Strength and resilience are characteristics that women have needed in abundance throughout the history of the human race. As mothers, protectors, sometimes warriors, women have had to find ways to go over, under, around, and through obstacles that they encounter in their journey through life.
Women are increasingly well-represented at the highest levels in Academia, in the Arts, and in Science, as exemplified by this years’ Nobel Prize Winners in Chemistry (Emmanuelle Charpentier and Jennifer A. Doudna). These women developed the CRISPR-Cas9 gene editing technology, which has opened whole new possibilities in the treatment of cancer, infectious diseases, and other maladies that have long resisted treatment. We are witnessing ever-greater numbers of powerful women in government, positions of influence, and within society at large fighting for equity; our view of the possibilities that the future holds is changed simply by seeing these women making profound differences in many different fields.
Despite the present challenges to reproductive and sexual rights and the ongoing struggle for racial justice there is something special about celebrating our unity and progress through International Day of the Girl, celebrated each year on October 11th as it has been for the last eight years.
Why do we celebrate the International Day of the Girl (IDG)?
The International Day of the Girl is a day set aside to acknowledge, appreciate, and reflect on the needs and challenges of girls across around the world, and for encouraging their empowerment and advocating for their basic human rights. IDG was inspired by the Beijing Declaration and Platform for Action in 1995, a historically progressive piece of international policy focused on supporting gender equality.
This policy was developed at the Fourth World Conference on Women, where more than 30,000 people participated in cultivating meaningful change in the treatment of women across the globe. This landmark moment set a precedent and defined pathways for modern women to continue the fight for adolescent-specific issues such as sexual and reproductive rights, education inequality, child marriage, and gender-based violence (to name a few).
The International Day of the Girl celebrates all that we have overcome and all that is still left to complete.

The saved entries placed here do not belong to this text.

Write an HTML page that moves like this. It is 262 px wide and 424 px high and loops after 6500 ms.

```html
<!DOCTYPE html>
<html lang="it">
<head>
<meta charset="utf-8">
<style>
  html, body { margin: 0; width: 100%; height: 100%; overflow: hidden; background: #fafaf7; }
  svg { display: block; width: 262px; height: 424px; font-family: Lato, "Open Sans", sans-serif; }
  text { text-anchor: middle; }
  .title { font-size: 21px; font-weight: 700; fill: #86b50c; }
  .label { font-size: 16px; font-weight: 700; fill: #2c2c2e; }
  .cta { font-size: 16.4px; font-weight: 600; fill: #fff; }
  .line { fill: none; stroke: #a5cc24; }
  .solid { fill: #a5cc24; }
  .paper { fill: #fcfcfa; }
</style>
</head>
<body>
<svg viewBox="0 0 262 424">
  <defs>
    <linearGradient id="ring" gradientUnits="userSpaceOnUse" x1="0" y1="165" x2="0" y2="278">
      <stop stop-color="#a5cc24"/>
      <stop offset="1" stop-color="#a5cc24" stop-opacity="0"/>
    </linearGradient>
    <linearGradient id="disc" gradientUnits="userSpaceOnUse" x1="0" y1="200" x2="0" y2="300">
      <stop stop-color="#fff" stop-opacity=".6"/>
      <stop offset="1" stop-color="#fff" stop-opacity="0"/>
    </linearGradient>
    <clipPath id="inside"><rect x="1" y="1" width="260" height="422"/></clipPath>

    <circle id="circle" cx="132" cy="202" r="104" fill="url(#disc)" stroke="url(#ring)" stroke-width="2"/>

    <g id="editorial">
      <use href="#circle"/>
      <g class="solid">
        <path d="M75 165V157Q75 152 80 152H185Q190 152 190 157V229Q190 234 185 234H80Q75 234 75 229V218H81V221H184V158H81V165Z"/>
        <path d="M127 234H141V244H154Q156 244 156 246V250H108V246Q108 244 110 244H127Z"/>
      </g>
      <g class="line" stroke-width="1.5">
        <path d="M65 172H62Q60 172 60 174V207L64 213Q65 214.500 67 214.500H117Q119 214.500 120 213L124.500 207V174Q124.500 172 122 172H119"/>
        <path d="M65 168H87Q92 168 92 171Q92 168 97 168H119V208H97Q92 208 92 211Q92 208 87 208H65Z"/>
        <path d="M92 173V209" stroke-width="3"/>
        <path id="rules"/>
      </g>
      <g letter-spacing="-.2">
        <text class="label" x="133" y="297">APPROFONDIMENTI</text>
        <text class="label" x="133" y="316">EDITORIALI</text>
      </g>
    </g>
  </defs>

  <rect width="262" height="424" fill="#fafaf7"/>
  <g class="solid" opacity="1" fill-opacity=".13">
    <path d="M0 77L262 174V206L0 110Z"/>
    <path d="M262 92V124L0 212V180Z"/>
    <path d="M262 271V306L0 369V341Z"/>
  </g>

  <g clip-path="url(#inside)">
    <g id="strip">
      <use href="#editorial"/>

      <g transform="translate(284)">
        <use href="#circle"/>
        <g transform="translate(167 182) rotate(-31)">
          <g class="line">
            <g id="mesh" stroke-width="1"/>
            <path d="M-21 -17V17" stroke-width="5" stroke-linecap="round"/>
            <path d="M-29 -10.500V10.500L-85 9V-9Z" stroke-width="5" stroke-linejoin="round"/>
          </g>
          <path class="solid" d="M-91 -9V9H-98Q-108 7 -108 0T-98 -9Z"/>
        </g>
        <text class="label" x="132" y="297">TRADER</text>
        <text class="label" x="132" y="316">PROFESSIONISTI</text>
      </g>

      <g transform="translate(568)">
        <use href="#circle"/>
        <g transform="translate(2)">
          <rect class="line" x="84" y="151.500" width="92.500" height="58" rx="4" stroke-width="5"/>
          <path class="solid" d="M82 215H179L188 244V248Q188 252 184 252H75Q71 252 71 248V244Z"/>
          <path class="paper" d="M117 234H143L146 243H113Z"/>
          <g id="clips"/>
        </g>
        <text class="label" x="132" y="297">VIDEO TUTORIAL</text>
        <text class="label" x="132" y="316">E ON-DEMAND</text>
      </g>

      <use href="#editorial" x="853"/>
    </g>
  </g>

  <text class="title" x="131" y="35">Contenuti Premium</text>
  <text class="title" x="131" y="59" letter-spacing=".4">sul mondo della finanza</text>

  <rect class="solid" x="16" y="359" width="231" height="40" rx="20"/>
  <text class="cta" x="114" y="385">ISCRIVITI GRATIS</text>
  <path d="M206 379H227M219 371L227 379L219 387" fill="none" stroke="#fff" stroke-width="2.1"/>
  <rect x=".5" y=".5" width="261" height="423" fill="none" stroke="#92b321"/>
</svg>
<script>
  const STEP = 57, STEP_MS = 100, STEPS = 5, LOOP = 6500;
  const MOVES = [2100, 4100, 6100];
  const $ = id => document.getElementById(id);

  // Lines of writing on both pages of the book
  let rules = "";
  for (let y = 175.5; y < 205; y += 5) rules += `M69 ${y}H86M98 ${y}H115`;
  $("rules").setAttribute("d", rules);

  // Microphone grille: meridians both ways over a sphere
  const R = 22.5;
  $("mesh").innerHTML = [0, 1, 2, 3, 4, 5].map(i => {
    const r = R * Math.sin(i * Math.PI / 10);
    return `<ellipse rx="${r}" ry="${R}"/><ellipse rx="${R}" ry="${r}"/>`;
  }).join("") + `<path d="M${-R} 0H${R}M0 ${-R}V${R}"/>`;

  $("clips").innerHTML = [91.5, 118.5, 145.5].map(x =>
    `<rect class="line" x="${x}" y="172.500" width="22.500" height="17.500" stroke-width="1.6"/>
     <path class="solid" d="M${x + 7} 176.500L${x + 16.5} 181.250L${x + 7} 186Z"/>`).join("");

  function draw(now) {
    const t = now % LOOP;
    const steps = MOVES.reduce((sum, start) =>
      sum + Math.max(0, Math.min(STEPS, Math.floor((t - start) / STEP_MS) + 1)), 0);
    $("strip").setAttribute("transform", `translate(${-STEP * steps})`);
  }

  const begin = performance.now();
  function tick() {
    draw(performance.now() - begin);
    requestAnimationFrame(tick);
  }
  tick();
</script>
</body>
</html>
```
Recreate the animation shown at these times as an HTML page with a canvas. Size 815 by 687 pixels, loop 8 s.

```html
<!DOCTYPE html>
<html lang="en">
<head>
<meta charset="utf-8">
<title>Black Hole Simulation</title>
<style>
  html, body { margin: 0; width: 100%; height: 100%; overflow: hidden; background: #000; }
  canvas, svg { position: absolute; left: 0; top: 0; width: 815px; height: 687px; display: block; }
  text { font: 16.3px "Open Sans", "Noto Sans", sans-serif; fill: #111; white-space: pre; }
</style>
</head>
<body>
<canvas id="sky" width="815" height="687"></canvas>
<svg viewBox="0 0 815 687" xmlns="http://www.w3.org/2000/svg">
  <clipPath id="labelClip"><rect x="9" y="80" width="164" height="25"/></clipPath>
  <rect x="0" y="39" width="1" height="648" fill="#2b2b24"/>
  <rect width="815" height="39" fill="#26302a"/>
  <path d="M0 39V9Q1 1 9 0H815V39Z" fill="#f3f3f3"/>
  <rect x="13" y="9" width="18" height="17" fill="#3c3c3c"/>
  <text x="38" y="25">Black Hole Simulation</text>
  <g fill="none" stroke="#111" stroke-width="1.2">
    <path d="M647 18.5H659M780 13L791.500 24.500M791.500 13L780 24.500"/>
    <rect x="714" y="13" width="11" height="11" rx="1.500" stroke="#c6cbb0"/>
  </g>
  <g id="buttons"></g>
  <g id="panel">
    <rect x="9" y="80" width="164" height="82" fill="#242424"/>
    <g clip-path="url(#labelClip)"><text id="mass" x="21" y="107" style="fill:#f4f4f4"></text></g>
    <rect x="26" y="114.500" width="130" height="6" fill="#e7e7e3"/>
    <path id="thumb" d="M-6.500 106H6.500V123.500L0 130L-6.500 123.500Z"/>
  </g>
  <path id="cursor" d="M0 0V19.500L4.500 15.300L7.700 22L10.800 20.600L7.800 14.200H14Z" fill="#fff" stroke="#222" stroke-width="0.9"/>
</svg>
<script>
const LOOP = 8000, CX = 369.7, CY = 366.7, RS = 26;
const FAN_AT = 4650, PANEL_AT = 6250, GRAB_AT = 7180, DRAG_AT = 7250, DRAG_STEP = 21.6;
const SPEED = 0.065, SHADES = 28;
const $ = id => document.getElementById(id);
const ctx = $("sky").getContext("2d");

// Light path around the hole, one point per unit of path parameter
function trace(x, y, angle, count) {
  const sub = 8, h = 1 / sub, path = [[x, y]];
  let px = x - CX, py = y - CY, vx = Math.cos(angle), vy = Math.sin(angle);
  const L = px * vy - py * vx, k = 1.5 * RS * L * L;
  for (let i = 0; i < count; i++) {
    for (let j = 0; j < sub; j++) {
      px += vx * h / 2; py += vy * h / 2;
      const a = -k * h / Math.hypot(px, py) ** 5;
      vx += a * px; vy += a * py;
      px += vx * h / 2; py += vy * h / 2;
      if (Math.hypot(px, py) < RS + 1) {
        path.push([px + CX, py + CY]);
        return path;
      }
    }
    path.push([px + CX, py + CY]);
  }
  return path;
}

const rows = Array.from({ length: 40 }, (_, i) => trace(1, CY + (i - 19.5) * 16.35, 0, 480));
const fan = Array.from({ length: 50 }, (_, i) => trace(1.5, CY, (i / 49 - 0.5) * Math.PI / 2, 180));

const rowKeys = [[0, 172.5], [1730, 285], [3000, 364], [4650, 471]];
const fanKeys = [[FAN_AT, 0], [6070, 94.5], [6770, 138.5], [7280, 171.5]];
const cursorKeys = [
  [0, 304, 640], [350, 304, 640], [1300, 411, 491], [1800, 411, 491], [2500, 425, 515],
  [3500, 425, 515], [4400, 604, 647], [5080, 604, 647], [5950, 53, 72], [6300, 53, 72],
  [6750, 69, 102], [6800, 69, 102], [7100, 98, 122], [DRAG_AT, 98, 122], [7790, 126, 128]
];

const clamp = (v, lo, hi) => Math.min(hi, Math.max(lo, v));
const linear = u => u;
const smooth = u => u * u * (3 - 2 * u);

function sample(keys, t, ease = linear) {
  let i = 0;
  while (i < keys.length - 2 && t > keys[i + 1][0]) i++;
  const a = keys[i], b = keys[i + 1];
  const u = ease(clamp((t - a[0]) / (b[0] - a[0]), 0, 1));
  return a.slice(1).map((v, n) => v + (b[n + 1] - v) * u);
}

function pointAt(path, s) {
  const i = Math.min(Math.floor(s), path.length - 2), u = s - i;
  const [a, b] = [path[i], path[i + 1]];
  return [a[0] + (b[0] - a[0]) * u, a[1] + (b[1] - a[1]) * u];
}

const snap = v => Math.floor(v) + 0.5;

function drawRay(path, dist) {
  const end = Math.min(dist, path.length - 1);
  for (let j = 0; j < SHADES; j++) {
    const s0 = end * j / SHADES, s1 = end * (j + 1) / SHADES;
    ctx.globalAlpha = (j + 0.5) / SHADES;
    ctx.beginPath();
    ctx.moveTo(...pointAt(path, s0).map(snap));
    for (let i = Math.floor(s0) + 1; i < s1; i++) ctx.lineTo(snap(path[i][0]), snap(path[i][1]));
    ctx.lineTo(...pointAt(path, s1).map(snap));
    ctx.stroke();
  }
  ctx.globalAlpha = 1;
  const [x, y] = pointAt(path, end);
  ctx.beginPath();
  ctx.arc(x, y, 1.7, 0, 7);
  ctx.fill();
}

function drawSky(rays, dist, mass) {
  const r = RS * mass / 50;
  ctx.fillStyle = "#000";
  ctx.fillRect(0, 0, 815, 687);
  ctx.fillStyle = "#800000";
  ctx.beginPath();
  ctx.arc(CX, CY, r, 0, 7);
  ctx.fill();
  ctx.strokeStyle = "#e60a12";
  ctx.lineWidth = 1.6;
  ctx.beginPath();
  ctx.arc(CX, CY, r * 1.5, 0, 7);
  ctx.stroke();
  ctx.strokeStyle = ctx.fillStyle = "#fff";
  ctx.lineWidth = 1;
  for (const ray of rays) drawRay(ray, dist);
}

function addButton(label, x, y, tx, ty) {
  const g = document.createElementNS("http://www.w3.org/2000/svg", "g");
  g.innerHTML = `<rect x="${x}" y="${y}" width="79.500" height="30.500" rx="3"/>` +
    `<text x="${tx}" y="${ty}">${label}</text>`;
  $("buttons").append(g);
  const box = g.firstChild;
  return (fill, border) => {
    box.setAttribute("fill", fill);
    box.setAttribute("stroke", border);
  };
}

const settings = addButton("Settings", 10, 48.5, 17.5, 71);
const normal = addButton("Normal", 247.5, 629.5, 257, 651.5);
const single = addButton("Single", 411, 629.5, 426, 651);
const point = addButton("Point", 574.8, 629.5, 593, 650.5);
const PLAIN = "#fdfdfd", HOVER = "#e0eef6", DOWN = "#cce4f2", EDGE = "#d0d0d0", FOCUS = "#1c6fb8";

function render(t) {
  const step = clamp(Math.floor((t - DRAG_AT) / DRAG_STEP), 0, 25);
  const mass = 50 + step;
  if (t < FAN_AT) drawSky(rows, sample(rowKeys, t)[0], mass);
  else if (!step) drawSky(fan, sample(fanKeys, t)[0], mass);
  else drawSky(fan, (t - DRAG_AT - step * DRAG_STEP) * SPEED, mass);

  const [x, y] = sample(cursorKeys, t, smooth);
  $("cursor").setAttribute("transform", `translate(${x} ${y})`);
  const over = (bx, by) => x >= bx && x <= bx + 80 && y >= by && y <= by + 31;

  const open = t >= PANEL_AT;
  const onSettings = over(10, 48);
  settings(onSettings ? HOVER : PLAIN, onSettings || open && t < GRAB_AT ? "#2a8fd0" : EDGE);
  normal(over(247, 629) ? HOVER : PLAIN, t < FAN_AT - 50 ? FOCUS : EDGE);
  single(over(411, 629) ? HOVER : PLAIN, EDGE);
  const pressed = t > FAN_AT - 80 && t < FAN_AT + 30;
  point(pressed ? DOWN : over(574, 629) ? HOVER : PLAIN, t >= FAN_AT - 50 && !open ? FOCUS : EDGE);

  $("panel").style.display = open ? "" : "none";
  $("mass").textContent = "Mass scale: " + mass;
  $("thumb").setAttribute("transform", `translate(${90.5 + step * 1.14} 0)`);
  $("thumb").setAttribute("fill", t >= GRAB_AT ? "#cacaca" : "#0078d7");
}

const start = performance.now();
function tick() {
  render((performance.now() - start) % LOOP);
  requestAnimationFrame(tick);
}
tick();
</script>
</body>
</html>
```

Many of the concerns raised within these fights for social rights are fraught with cultural implications. These include (among others) Westernized ideas of individuality and outspokenness. A key concept in understanding these issues and putting them in context is the idea of Intersectionality (coined by civil rights activist Dr. Kimberlè Crenshaw in 1989). We have a responsibility to ourselves and to each other to embrace the experiences that we share as women (regardless of cis or trans), consider the ways in which our intersecting identities keep us at a distance, and search for opportunities where we can or should bridge those gaps. At THIRA Health, we believe that our philosophy of treating the “whole person” means meaningful consideration of your whole self through identity work and healing.
The Beauty of Affirmation
So often we believe that our worth as women is inherently tied to our ability to give, to nurture, to love. These affirmations of worth can be true for some, but the well-intentioned reinforcing messages we send as parents can sometimes hinder girls’ abilities to see themselves as creators of their own paths.
The affirmations we give often refer to the physical beauty of girls and women. Not surprisingly this can result in feeling pressure to meet beauty standards, to suppress emotions for sake of avoiding others’ discomfort (i.e. just smile), and ultimately to minimize other important parts of what makes girls so singularly wonderful. Giving young girls the language and tools of self-empowerment also gives them greater opportunities to begin establishing boundaries early and advocating for their own needs.
Here are some opportunities for parents, teachers, and fellow humans alike to change the language around how we empower young girls:
You are so beautiful! → You are beautiful from the inside out!
Be a good girl.→ Your words and feelings matter.
Dress to impress. → Dress the way that makes you comfortable and confident.
Look good, feel good. → be your authentic self and confidence will come
You should not eat so much junk food. → Nourish your body with food that makes you feel good.
A man won’t love you if you look like that. → Your worthiness for love is not based on how you look.
You shouldn’t be so negative. → All of your emotions are valid and important.
Mahi Chauhan spoke to the intrinsic feminine power when she said, “Here’s to strong women: may we know them, may we be them, may we raise them”. Here at THIRA health we aim to encourage women to not only be the best version of themselves but also to encourage others to do so as well.
If you are a parent of a teenager who is struggling with anxiety, depression, or an eating disorder, or any of the other struggles involved in navigating womanhood, contact us now to see how our therapeutic programs can help.